Tuesday, November 24, 2009
Graphic Universe Myths and Legends from Lerner
These links will take you to hardcover editions, but both are also available in slim paperbacks. We always try to get hardcovers of graphic novels for our library, and often they aren't available, so it was nice to see these offered! If you are just buying for your favorite tenn or tween, however, we suggest the much cheaper paperbacks.
This series includes more than a dozenmyths and legends, some familiar old favorites like Ali baba, others less so, like Sunjata: Warrior King of Mali. There is quite a wide variety of cultures and time periods represented, making this a good starter set for your library. It would even make a good book-of-the-month series (do they still have those?) It isn't offered that way as far as I know, but you could certainly purchase and dole them out one at a time, maybe as a fun part of a home school curriculum. Use them as a springboard for different social studies units.
Marwe, for example, would be a much more interesting introduction to East Africa than a map of principal exports! In this legend, a young woman with a good heart makes a mistake, and ends up in the land of the dead. Because she is so kind and hard-working (two themes hit hard through the short story), she earns favor with everyone there, and eventually returns home years later, beautiful and wealthy.
Her hope that "I will be able to find a suitable husband, then everything will be perfect" may make us cringe at first, but it is a great discussion starter. She ends up marrying a man who is not as handsome as the others, but who is also a hard worker with a kind heart (told you that was hit hard!)

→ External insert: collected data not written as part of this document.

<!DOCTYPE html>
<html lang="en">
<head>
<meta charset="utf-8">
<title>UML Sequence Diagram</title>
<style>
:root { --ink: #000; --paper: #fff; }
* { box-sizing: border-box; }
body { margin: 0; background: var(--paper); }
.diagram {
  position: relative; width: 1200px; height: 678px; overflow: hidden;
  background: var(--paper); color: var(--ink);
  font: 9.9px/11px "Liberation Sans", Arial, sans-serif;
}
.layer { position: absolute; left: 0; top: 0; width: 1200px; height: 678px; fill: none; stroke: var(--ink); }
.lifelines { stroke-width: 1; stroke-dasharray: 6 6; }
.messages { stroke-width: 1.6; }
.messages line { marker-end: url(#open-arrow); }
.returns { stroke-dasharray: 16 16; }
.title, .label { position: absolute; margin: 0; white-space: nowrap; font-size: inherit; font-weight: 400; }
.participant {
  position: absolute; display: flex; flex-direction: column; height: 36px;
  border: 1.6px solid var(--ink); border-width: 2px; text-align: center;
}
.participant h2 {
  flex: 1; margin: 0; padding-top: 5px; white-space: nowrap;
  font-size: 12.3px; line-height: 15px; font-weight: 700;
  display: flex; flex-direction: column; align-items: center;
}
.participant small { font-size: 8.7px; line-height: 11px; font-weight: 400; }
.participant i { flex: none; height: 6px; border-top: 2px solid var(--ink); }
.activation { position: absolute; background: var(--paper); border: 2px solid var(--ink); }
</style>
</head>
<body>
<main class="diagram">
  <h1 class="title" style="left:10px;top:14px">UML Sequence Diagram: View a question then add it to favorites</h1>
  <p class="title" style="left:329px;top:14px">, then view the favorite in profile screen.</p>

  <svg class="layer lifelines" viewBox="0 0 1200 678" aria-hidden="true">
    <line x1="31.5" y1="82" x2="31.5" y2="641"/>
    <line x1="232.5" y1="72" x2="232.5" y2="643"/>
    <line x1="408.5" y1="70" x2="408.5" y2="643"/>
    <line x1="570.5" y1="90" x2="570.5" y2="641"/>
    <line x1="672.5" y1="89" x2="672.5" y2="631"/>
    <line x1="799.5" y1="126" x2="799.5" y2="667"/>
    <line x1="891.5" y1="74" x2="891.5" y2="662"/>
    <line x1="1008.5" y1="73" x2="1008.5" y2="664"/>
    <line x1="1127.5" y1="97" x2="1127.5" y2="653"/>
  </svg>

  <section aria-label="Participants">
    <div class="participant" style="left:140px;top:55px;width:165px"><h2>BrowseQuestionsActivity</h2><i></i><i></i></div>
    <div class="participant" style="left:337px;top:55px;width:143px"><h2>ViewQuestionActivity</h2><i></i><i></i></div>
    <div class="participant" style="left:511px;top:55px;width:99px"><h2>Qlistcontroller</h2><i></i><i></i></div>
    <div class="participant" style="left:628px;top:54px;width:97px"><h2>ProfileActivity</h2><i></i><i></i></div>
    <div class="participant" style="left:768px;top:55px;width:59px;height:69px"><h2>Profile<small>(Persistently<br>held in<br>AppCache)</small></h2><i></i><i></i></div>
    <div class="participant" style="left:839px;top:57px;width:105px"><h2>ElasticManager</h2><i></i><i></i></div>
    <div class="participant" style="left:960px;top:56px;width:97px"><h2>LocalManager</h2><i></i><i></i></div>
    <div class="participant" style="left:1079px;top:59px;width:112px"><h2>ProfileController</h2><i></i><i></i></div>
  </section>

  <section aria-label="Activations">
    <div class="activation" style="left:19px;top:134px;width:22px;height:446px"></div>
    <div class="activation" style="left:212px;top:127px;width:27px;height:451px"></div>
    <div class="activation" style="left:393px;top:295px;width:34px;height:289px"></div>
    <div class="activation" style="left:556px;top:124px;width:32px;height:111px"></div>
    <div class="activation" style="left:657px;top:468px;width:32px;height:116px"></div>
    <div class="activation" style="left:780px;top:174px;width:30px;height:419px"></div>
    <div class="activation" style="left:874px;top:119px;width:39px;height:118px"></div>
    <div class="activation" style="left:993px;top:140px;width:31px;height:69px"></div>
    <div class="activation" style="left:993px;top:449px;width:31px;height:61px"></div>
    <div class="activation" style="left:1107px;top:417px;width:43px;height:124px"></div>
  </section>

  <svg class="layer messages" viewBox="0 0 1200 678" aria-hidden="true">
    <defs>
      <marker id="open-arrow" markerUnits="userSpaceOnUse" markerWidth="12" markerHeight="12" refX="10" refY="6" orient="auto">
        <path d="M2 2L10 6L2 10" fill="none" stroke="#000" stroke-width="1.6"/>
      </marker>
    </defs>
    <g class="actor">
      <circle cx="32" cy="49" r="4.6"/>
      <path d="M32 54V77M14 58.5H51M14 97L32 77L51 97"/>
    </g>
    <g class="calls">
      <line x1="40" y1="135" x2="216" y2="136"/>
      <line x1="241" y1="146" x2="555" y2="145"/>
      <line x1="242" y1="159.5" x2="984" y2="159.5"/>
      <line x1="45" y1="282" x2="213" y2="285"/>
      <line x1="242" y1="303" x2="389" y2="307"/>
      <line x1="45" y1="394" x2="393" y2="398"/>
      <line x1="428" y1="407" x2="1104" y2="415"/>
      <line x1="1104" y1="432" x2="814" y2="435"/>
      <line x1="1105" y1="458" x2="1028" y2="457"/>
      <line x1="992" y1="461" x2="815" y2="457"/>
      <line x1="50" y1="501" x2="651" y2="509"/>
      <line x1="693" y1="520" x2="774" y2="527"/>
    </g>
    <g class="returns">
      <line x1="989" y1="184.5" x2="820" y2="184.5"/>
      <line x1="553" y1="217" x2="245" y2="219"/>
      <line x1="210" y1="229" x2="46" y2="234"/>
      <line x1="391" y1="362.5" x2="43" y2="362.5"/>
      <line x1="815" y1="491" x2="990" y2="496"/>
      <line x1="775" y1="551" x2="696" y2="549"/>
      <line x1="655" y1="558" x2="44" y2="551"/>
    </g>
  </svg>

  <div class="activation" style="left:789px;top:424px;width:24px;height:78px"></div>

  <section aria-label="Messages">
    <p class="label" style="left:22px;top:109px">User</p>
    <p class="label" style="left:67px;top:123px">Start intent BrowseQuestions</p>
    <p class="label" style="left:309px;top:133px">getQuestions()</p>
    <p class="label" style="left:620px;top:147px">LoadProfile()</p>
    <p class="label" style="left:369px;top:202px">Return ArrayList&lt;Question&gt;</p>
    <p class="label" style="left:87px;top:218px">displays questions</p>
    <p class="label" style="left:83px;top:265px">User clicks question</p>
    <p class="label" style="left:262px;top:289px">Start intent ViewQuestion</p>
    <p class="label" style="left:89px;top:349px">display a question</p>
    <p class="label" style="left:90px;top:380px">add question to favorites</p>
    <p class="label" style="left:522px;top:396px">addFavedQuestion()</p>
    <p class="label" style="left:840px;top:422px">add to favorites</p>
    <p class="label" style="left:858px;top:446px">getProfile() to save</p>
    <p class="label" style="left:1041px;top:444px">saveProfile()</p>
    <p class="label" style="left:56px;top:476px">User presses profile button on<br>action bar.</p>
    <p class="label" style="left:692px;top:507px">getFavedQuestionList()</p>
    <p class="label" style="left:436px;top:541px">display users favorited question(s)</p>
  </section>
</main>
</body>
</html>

In addition to moral and cultural lessons that would be easy to expand on, there are references to languages, Mount Kilimanjaro, wildlife, and agriculture. It almost makes us want to grab a random teen and start planning activities! Pigling, a Korean version of the Cinderella story, is much the same. Both have notes at the front detailing some of the research and fact checking that went into creating that particular book. We will probably be recommending this series to those parents who come in trailing bored-looking middle schoolers, saying "I've decided to home school - now what do I do???"